**TASK DESCRIPTION**
Repeat only the lines below from the one containing "376L843 391V398Q831 396" through the one containing "464L711 462M696 470L708", inclusive, exactly as written.

**Source texts of formatted documents**
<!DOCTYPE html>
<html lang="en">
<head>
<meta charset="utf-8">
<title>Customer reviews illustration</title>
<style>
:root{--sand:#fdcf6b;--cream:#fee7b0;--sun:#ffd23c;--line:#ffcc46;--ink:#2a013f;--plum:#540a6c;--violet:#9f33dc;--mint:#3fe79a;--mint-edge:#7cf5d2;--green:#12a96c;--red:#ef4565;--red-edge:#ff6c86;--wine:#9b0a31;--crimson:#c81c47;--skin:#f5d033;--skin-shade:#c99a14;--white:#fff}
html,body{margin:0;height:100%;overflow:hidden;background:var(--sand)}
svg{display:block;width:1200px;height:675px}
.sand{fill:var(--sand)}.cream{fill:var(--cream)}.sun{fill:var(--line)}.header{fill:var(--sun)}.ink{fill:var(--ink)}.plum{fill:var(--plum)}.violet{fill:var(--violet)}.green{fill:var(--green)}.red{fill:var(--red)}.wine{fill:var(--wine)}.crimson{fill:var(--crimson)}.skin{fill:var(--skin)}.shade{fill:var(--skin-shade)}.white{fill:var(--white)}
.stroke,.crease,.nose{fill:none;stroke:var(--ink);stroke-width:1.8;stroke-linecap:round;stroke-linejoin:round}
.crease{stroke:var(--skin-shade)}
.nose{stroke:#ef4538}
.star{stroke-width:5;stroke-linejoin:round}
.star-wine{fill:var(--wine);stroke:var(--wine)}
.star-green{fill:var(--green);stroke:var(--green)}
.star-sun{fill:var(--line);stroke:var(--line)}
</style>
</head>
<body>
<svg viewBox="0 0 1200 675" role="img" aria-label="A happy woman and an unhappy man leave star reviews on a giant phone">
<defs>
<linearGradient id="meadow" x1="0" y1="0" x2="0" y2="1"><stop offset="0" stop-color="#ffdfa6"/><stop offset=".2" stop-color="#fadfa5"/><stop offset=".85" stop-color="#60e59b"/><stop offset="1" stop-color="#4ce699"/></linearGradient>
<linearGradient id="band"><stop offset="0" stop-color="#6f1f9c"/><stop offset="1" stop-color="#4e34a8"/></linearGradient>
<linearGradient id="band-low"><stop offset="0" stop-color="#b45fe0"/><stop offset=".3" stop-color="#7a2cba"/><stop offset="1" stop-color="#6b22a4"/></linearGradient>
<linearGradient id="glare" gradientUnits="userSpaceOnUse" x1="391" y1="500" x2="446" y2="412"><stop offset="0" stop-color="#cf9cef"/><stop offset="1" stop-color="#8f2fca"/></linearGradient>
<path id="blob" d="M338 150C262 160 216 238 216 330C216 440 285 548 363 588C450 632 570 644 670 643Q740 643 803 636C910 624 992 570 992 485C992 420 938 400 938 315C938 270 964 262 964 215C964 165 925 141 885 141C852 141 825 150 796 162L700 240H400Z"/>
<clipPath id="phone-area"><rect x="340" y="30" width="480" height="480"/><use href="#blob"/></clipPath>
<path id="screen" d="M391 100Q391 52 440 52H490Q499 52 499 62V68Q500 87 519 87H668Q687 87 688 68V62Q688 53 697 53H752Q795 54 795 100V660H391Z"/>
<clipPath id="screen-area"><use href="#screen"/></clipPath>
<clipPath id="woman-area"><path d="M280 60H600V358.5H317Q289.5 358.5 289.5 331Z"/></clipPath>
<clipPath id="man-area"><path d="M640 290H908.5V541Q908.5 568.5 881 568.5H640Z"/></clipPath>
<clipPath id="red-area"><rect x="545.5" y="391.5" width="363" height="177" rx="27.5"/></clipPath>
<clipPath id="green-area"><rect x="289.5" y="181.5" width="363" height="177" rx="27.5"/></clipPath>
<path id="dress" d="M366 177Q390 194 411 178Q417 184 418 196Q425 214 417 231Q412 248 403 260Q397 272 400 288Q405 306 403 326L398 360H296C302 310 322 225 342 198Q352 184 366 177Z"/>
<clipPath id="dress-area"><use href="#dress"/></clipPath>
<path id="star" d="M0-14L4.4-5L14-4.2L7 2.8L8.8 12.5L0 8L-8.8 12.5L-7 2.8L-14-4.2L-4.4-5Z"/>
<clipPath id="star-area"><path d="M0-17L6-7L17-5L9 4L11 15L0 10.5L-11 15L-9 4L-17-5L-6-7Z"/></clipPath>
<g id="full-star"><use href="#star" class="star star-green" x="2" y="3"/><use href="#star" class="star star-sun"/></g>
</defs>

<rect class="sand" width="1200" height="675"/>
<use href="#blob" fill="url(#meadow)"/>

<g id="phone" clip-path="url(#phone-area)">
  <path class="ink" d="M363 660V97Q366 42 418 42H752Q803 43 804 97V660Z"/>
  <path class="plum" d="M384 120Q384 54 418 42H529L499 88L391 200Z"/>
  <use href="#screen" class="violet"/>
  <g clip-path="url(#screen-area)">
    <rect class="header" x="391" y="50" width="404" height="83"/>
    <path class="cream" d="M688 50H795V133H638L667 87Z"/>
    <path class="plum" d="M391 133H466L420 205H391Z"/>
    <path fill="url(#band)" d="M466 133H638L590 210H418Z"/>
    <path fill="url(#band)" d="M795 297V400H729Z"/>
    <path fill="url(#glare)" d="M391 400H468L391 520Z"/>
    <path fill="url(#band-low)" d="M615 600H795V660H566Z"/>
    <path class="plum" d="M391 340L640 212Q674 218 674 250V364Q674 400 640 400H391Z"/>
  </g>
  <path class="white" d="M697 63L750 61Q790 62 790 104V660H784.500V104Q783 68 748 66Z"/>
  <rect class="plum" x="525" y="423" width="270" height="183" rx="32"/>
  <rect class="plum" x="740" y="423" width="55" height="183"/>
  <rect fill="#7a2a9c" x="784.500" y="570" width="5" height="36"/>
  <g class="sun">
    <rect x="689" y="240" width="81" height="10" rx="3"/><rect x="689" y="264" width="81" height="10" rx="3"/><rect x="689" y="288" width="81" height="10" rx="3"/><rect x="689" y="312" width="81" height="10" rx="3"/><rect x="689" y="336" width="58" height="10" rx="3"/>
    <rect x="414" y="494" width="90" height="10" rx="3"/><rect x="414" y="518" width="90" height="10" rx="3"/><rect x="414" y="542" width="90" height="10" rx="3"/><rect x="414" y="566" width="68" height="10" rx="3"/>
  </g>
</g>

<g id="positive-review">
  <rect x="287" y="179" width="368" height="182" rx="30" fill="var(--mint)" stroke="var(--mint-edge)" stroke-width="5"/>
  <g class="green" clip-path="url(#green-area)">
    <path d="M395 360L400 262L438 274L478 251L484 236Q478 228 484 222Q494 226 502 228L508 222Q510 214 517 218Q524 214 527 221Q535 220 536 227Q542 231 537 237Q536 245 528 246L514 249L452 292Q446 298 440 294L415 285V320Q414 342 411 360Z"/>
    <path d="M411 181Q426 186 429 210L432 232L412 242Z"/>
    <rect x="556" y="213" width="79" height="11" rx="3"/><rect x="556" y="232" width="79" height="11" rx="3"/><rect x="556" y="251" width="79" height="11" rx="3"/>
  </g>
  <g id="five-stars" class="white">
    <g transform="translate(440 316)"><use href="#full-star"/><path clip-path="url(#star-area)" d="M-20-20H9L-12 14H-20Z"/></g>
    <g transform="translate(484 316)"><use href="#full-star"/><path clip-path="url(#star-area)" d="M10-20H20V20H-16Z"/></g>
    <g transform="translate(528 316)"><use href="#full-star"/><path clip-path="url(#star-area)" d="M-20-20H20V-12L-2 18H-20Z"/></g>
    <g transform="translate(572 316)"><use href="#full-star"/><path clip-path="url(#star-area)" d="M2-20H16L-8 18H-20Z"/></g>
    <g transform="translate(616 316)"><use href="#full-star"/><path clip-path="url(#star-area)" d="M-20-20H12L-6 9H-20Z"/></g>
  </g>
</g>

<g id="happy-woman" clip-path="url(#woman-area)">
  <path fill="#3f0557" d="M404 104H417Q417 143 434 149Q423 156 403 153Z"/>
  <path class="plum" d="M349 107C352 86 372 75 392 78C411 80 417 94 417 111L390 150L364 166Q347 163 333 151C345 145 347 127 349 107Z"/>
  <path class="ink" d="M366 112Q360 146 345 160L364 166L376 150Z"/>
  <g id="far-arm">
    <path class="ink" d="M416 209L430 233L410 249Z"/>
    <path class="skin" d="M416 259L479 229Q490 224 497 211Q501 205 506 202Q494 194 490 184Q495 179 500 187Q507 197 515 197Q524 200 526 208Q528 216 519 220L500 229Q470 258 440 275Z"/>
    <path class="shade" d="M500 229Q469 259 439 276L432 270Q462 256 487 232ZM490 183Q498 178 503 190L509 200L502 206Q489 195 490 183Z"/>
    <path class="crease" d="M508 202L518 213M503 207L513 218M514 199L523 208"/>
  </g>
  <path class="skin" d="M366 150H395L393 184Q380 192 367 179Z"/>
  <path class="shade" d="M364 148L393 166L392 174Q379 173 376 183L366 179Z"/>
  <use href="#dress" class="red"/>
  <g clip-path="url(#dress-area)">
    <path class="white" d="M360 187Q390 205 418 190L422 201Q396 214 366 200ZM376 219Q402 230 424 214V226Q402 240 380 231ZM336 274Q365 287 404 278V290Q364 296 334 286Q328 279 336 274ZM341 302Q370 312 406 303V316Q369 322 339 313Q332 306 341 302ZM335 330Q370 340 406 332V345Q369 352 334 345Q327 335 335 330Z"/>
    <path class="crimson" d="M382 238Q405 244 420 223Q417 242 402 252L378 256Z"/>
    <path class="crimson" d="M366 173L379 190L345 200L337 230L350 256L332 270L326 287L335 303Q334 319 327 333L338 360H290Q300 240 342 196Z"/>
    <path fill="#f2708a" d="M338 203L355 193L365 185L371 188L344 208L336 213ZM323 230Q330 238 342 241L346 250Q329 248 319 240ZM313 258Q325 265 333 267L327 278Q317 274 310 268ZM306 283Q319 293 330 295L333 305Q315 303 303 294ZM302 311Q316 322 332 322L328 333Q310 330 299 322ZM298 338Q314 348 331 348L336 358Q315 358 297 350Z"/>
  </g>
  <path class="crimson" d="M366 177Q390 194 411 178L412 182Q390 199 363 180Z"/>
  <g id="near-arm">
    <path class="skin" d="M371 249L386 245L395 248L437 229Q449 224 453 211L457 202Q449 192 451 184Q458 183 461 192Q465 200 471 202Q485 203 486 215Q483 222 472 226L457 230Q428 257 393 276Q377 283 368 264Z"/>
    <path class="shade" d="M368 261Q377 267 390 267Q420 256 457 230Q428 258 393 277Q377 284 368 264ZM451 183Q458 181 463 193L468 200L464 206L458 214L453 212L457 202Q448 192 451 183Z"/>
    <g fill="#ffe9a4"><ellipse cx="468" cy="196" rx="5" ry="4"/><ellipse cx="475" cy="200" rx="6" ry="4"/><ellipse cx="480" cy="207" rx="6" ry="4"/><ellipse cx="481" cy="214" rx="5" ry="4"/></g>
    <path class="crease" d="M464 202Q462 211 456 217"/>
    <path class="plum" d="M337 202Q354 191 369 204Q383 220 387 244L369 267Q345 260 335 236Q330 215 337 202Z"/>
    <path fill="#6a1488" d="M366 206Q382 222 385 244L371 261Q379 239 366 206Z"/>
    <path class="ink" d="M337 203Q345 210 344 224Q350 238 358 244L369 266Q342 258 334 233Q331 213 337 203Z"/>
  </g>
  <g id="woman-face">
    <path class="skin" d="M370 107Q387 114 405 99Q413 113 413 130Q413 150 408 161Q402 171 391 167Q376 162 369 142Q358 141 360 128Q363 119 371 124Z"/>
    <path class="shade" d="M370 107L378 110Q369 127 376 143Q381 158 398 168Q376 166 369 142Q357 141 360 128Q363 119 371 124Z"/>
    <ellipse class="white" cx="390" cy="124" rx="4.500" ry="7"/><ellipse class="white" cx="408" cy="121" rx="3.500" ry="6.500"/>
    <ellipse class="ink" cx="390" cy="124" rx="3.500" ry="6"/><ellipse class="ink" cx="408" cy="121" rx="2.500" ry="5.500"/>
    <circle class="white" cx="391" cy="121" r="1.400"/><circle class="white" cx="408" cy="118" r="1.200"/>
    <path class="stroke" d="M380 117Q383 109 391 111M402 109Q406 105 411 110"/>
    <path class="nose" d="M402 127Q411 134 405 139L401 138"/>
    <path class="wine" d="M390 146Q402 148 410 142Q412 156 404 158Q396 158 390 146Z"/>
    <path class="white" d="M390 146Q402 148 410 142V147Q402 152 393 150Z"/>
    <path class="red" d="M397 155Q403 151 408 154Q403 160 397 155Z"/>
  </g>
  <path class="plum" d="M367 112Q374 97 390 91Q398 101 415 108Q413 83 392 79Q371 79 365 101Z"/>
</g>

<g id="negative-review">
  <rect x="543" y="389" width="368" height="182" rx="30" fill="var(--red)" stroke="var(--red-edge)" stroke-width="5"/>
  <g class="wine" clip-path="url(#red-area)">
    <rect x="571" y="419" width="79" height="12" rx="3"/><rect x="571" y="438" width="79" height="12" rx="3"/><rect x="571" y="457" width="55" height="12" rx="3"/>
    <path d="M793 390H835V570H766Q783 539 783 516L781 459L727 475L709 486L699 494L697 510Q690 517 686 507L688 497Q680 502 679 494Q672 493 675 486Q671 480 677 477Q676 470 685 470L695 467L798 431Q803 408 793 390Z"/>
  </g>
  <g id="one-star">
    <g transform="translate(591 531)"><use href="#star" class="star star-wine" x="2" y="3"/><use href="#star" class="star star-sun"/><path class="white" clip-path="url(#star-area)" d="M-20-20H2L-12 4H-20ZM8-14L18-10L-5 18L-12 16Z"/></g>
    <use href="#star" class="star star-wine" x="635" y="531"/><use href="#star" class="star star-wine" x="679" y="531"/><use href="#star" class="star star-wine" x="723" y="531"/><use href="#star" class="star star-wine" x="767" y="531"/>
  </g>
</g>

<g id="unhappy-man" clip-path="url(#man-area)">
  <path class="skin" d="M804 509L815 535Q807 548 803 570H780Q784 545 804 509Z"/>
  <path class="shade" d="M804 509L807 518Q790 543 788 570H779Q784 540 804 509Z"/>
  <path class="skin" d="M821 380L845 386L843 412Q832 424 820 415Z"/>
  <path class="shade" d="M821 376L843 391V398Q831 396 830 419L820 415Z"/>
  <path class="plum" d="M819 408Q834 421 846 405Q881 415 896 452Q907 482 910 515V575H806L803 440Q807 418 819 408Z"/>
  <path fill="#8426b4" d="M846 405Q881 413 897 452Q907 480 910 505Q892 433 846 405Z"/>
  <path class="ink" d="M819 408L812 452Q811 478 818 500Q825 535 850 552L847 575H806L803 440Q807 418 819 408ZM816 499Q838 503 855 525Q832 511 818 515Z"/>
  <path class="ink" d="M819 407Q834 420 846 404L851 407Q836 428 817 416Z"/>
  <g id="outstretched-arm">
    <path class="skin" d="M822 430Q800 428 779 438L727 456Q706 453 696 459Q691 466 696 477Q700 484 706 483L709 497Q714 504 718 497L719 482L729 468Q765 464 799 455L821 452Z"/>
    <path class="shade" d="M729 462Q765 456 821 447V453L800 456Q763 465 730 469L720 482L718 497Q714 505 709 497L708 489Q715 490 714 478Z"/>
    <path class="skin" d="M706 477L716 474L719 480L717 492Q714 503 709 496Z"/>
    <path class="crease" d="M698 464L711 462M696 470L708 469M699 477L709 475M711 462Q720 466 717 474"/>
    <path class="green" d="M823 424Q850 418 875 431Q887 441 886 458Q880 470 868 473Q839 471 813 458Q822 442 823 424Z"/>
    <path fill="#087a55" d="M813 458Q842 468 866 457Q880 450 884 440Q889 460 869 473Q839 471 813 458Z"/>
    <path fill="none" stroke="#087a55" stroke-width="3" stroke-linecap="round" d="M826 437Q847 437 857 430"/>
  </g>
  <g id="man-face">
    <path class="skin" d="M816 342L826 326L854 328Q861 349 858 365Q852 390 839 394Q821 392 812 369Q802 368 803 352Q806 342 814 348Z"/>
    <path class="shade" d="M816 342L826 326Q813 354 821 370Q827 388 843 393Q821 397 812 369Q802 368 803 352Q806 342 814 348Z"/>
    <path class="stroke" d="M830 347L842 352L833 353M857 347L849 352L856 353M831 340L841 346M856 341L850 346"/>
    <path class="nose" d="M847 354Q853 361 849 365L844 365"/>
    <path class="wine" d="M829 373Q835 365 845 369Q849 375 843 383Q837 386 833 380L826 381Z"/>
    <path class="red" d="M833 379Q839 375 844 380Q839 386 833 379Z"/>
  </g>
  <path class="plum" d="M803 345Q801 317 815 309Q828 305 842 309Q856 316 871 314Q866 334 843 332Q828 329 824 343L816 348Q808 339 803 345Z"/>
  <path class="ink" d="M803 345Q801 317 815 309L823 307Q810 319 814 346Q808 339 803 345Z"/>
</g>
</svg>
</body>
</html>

**RESPONSE TO THE EXERCISE**
  <path class="shade" d="M821 376L843 391V398Q831 396 830 419L820 415Z"/>
  <path class="plum" d="M819 408Q834 421 846 405Q881 415 896 452Q907 482 910 515V575H806L803 440Q807 418 819 408Z"/>
  <path fill="#8426b4" d="M846 405Q881 413 897 452Q907 480 910 505Q892 433 846 405Z"/>
  <path class="ink" d="M819 408L812 452Q811 478 818 500Q825 535 850 552L847 575H806L803 440Q807 418 819 408ZM816 499Q838 503 855 525Q832 511 818 515Z"/>
  <path class="ink" d="M819 407Q834 420 846 404L851 407Q836 428 817 416Z"/>
  <g id="outstretched-arm">
    <path class="skin" d="M822 430Q800 428 779 438L727 456Q706 453 696 459Q691 466 696 477Q700 484 706 483L709 497Q714 504 718 497L719 482L729 468Q765 464 799 455L821 452Z"/>
    <path class="shade" d="M729 462Q765 456 821 447V453L800 456Q763 465 730 469L720 482L718 497Q714 505 709 497L708 489Q715 490 714 478Z"/>
    <path class="skin" d="M706 477L716 474L719 480L717 492Q714 503 709 496Z"/>
    <path class="crease" d="M698 464L711 462M696 470L708 469M699 477L709 475M711 462Q720 466 717 474"/>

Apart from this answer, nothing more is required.